─── DATA FOR ANALYSIS

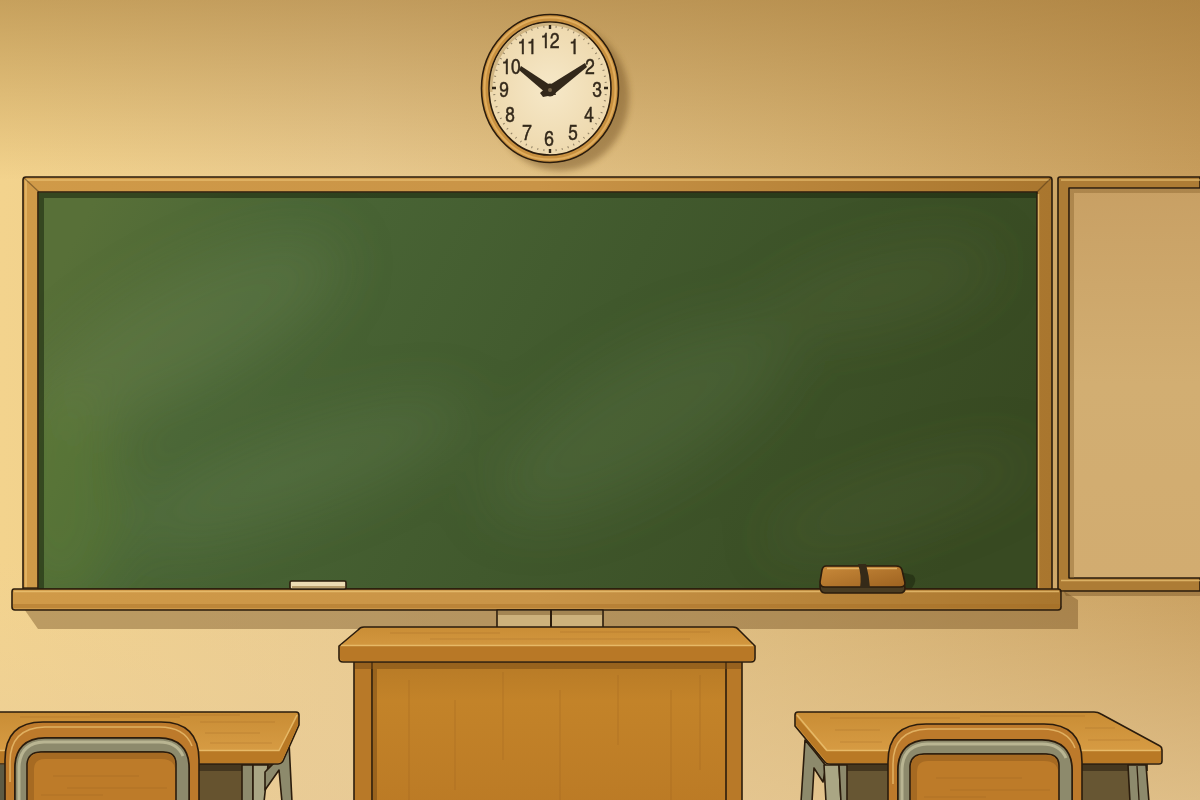
<!DOCTYPE html>
<html lang="en">
<head>
<meta charset="utf-8">
<title>Classroom</title>
<style>
  :root {
    --ink: #2b1c0c;
    --wood: #c68f3e;
    --wood-light: #d9a452;
    --wood-dark: #a56d24;
    --metal: #8d8a6c;
    --metal-light: #aaa684;
    --metal-dark: #5d5a43;
    --shade: #6b4a1c;
    --clock-face: #f3e2bd;
    --clock-ink: #33281a;
  }
  html, body { margin: 0; width: 1200px; height: 800px; overflow: hidden; background: #e0bd7f; }
  svg { display: block; }
  .outline { stroke: var(--ink); stroke-width: 1.6; stroke-linejoin: round; }
  .line { fill: none; stroke: var(--ink); stroke-width: 1.3; }
  .edge-light { fill: none; stroke: #f0c878; stroke-width: 1.5; opacity: .7; }
  .grain { fill: none; stroke: #8a5518; stroke-width: 1; opacity: .25; }
  .numerals { font: 500 21px "TeX Gyre Heros Cn", "Liberation Sans", sans-serif; fill: var(--clock-ink); stroke: var(--clock-ink); stroke-width: .4; text-anchor: middle; }
</style>
</head>
<body>
<svg width="1200" height="800" viewBox="0 0 1200 800" role="img" aria-label="Classroom with a green chalkboard, a wall clock, a lectern and two desks">
  <defs>
    <linearGradient id="wall" x1="0" y1="0" x2="1" y2="0">
      <stop offset="0" stop-color="#f3d38d"/>
      <stop offset=".3" stop-color="#e9ca8f"/>
      <stop offset=".65" stop-color="#d9b677"/>
      <stop offset="1" stop-color="#c79d5c"/>
    </linearGradient>
    <linearGradient id="wall-top" x1="0" y1="0" x2="0" y2="1">
      <stop offset="0" stop-color="#9a6e2c" stop-opacity=".5"/>
      <stop offset="1" stop-color="#9a6e2c" stop-opacity="0"/>
    </linearGradient>
    <linearGradient id="wall-low" x1="0" y1="0" x2="0" y2="1">
      <stop offset="0" stop-color="#ecd0a0" stop-opacity="0"/>
      <stop offset="1" stop-color="#e8cb98" stop-opacity=".7"/>
    </linearGradient>
    <linearGradient id="board" x1="0" y1=".3" x2="1" y2=".5">
      <stop offset="0" stop-color="#587038"/>
      <stop offset=".2" stop-color="#4a6636"/>
      <stop offset=".55" stop-color="#41592d"/>
      <stop offset="1" stop-color="#384a22"/>
    </linearGradient>
    <linearGradient id="frame" x1="0" y1="0" x2="1" y2="0">
      <stop offset="0" stop-color="#d09a48"/>
      <stop offset=".5" stop-color="#c99447"/>
      <stop offset="1" stop-color="#a9762e"/>
    </linearGradient>
    <linearGradient id="pinboard" x1="0" y1="0" x2="0" y2="1">
      <stop offset="0" stop-color="#c8a064"/>
      <stop offset=".5" stop-color="#d2ae72"/>
      <stop offset="1" stop-color="#d2ac70"/>
    </linearGradient>
    <linearGradient id="lectern" x1="0" y1="0" x2="0" y2="1">
      <stop offset="0" stop-color="#b57926"/>
      <stop offset=".3" stop-color="#c38329"/>
      <stop offset="1" stop-color="#bb7a25"/>
    </linearGradient>
    <linearGradient id="top" x1="0" y1="0" x2="0" y2="1">
      <stop offset="0" stop-color="#c98d35"/>
      <stop offset="1" stop-color="#dba048"/>
    </linearGradient>
    <linearGradient id="eraser" x1="0" y1="0" x2="1" y2="1">
      <stop offset="0" stop-color="#c98a3a"/>
      <stop offset="1" stop-color="#9d6220"/>
    </linearGradient>
    <radialGradient id="face">
      <stop offset="0" stop-color="#f6e8c8"/>
      <stop offset="1" stop-color="#eed9ae"/>
    </radialGradient>
    <filter id="soft" x="-20%" y="-20%" width="140%" height="140%"><feGaussianBlur stdDeviation="3"/></filter>
    <filter id="haze" x="-60%" y="-60%" width="220%" height="220%"><feGaussianBlur stdDeviation="28"/></filter>
    <clipPath id="board-area"><rect x="39" y="193" width="998" height="396"/></clipPath>
    <g id="chair">
      <path class="outline" fill="#bd7a2b" d="M0 90V38Q0 0 38 0H156Q194 0 194 38V90Z"/>
      <path class="edge-light" d="M5 60V40Q5 6 40 5H154Q180 5 187 24"/>
      <path class="outline" fill="none" style="stroke-width:16" d="M17 90V46Q17 23 40 23H154Q177 23 177 46V90"/>
      <path fill="none" stroke="var(--metal)" stroke-width="12.5" d="M17 90V46Q17 23 40 23H154Q177 23 177 46V90"/>
      <path fill="none" stroke="#b9b592" stroke-width="3" d="M14 90V45Q15 21 39 20H154Q172 20 178 34"/>
      <path class="outline" fill="#bd7b29" d="M22 90V42Q23 30 36 30H158Q171 30 171 42V90Z"/>
      <path fill="#8f5a1c" opacity=".5" d="M23 90V42Q24 31 36 31H158Q170 31 170 42V46Q168 37 156 37H40Q29 37 29 48V90Z"/>
      <path class="grain" d="M48 54H134M62 66H162M36 73H98"/>
    </g>
  </defs>

  <g id="back-wall">
    <rect width="1200" height="800" fill="url(#wall)"/>
    <rect width="1200" height="180" fill="url(#wall-top)"/>
    <rect y="560" width="1200" height="240" fill="url(#wall-low)"/>
  </g>

  <g id="clock">
    <ellipse cx="560" cy="97" rx="69" ry="74" fill="var(--shade)" opacity=".45" filter="url(#soft)"/>
    <ellipse class="outline" cx="550" cy="88.5" rx="68.5" ry="74" fill="#c8903f"/>
    <ellipse cx="550" cy="88.5" rx="65.5" ry="71" fill="none" stroke="#e0ad5d" stroke-width="2"/>
    <ellipse class="outline" cx="550" cy="88.5" rx="61" ry="66.5" fill="url(#face)"/>
    <path d="M491 92A60 65 0 0 1 588 38" fill="none" stroke="#a98549" stroke-width="3" opacity=".45"/>
    <ellipse cx="550" cy="88.5" rx="56" ry="62" fill="none" stroke="var(--clock-ink)" stroke-width="2" pathLength="60" stroke-dasharray=".16 .84" stroke-dashoffset=".08" opacity=".5"/>
    <path d="M550 25v4M550 149v4M492 88h4M604 88h4" stroke="var(--clock-ink)" stroke-width="2.4"/>
    <g class="numerals">
      <text x="550" y="48">12</text><text x="574" y="54">1</text><text x="590" y="74">2</text>
      <text x="597" y="97">3</text><text x="589" y="122">4</text><text x="573" y="140">5</text>
      <text x="549" y="146">6</text><text x="527" y="140">7</text><text x="510" y="122">8</text>
      <text x="504" y="97">9</text><text x="511" y="74">10</text><text x="527" y="54">11</text>
    </g>
    <g fill="var(--clock-ink)">
      <path d="M521 66L553 87 556 95 547 94 519 70Z"/>
      <path d="M585 63L587 67 553 95 543 97 540 93 548 86Z"/>
      <circle cx="550" cy="90" r="6.5"/>
    </g>
    <circle cx="550" cy="90" r="2" fill="#766449"/>
  </g>

  <g id="side-board">
    <path fill="var(--shade)" opacity=".4" d="M1062 588H1200V596H1066Z"/>
    <path class="outline" fill="#ad7c35" d="M1200 177H1060Q1058 177 1058 179V589Q1058 591 1060 591H1200Z"/>
    <rect class="outline" x="1069" y="188" width="140" height="390" fill="url(#pinboard)"/>
    <path d="M1072 578V191H1200" fill="none" stroke="#8d672f" stroke-width="4" opacity=".45"/>
    <path class="edge-light" d="M1061 180H1200M1061 580.5H1200" opacity=".5"/>
  </g>

  <g id="chalkboard">
    <path d="M22 606H1062V590L1078 600V629H38Z" fill="var(--shade)" opacity=".4"/>
    <path class="outline" fill="url(#frame)" d="M26 177H1049Q1052 177 1052 180V590H23V180Q23 177 26 177Z"/>
    <path class="edge-light" d="M26 588V180H1049"/>
    <path class="line" opacity=".4" d="M23 177L39 192M1052 177L1037 192"/>
    <rect class="outline" x="38" y="192" width="999" height="397" fill="url(#board)"/>
    <g clip-path="url(#board-area)">
      <g filter="url(#haze)">
        <ellipse cx="190" cy="330" rx="170" ry="55" transform="rotate(-28 190 330)" fill="#8aa06a" opacity=".18"/>
        <ellipse cx="300" cy="470" rx="180" ry="40" transform="rotate(-20 300 470)" fill="#7f9a69" opacity=".18"/>
        <ellipse cx="640" cy="420" rx="170" ry="60" transform="rotate(-30 640 420)" fill="#6f8b56" opacity=".2"/>
        <ellipse cx="880" cy="290" rx="120" ry="35" transform="rotate(-15 880 290)" fill="#728652" opacity=".16"/>
        <ellipse cx="900" cy="500" rx="140" ry="25" transform="rotate(-18 900 500)" fill="#728652" opacity=".16"/>
        <ellipse cx="60" cy="500" rx="60" ry="110" fill="#6b8a35" opacity=".3"/>
      </g>
      <path d="M39 193H1037V198H44V589H39Z" fill="#1f2c12" opacity=".6"/>
    </g>
    <path d="M1038.5 194V588" class="edge-light"/>
  </g>

  <g id="tray">
    <path class="outline" fill="url(#frame)" d="M14 589H1058Q1061 589 1061 592V607Q1061 610 1058 610H15Q12 610 12 607V592Q12 589 14 589Z"/>
    <path class="edge-light" d="M14 591.5H1059"/>
    <path d="M13 606H1060" stroke="var(--wood-dark)" stroke-width="4" opacity=".4"/>
    <path class="line" d="M23 588H38"/>
    <rect class="outline" x="290" y="581" width="56" height="8" rx="1.5" fill="#eddcb4"/>
    <path d="M292 587H345" stroke="#b99f6e" stroke-width="2"/>
  </g>

  <g id="eraser-block">
    <path fill="#1d260f" opacity=".55" d="M900 572L913 575Q918 580 912 588H902Z"/>
    <path class="outline" fill="#4a3c22" d="M820 586L822 574 902 576 905 588Q905 593 900 593H825Q820 593 820 586Z"/>
    <path class="outline" fill="url(#eraser)" d="M826 566H896Q901 566 902 570L905 583Q905 587 900 587H825Q820 587 820 582L822 570Q823 566 826 566Z"/>
    <path class="edge-light" d="M827 568.5H897"/>
    <path fill="#352a18" d="M858 564H866Q869 575 870 588H860Q862 576 858 564Z"/>
  </g>

  <g id="lectern-stand">
    <path class="outline" fill="#cdb27c" d="M497 610H603V628H497Z"/>
    <path d="M498 611H602V615H498Z" fill="#7d5c2a" opacity=".5"/>
    <path d="M551 610V628" stroke="var(--ink)" stroke-width="2"/>
    <path class="outline" fill="#b87928" d="M354 655H742V810H354Z"/>
    <path class="outline" fill="url(#lectern)" d="M372 655H726V810H372Z"/>
    <path fill="#784a14" opacity=".5" d="M355 662H741V669H355ZM373 669H377V800H373Z"/>
    <path class="grain" d="M409 680V800M455 700V790M503 672V760M560 690V800M618 675V745M671 690V800M700 675V770"/>
    <path class="outline" fill="url(#top)" d="M364 627H733Q737 627 739 630L755 646V658Q755 662 751 662H343Q339 662 339 658V646L358 630Q360 627 364 627Z"/>
    <path fill="#b87826" d="M340 646H754V658Q754 661 751 661H343Q340 661 340 658Z"/>
    <path class="edge-light" d="M341 645.5H753"/>
    <path class="grain" d="M390 633H500M430 639H690M560 632H710"/>
  </g>

  <g id="left-desk">
    <path fill="#66532f" d="M190 760H246V800H190Z"/>
    <path fill="#45371f" d="M190 762H282V771H190Z"/>
    <path class="outline" fill="var(--metal)" d="M242 765H253V802H242Z"/>
    <path class="outline" fill="var(--metal-light)" d="M253 765H268L264 802H253Z"/>
    <path class="outline" fill="var(--metal)" d="M280 757L289 742 292 802H282L279 770 265 790V772Z"/>
    <path class="outline" fill="url(#top)" d="M-5 712H296Q299 712 299 715V725L283 761Q281 764 278 764H-5Z"/>
    <path fill="#b97925" d="M0 751H279L298 716V725L282 761Q281 763 278 763H0Z"/>
    <path class="edge-light" d="M0 750.5H279L297 715"/>
    <path class="grain" d="M20 717H180M200 722H275M205 733H260M90 715H240M210 743H272"/>
    <path fill="var(--metal-dark)" d="M0 765H5V800H0Z"/>
    <use href="#chair" x="5" y="722"/>
  </g>

  <g id="right-desk">
    <path fill="#675633" d="M840 760H1130V800H840Z"/>
    <path fill="#45371f" d="M830 762H1148V771H830Z"/>
    <path class="outline" fill="var(--metal)" d="M805 740L815 752 826 766 823 782 814 768 812 802H801Z"/>
    <path class="outline" fill="var(--metal-light)" d="M824 765H839L841 802H826Z"/>
    <path class="outline" fill="var(--metal)" d="M839 765H847V802H841Z"/>
    <path class="outline" fill="var(--metal)" d="M1128 765H1146L1149 802H1130Z"/>
    <path d="M1137 766L1139 800" class="line"/>
    <path class="outline" fill="url(#top)" d="M798 712H1094Q1098 712 1101 714L1160 746Q1162 747 1162 750V761Q1162 764 1159 764H829Q826 764 824 761L795 726V715Q795 712 798 712Z"/>
    <path fill="#b97925" d="M796 716L826 751H1161V761Q1161 763 1158 763H829Q826 763 825 760L796 725Z"/>
    <path class="edge-light" d="M797 715L827 750.5H1160"/>
    <path class="grain" d="M830 718H960M980 716H1085M835 730H880M1085 728H1115M840 742H882M1088 740H1140"/>
    <use href="#chair" x="888" y="724"/>
  </g>
</svg>
</body>
</html>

──────

EXERCISE
The lines above that hold the word "body" are the ones to copy.

WORKED SOLUTION
  html, body { margin: 0; width: 1200px; height: 800px; overflow: hidden; background: #e0bd7f; }
<body>
</body>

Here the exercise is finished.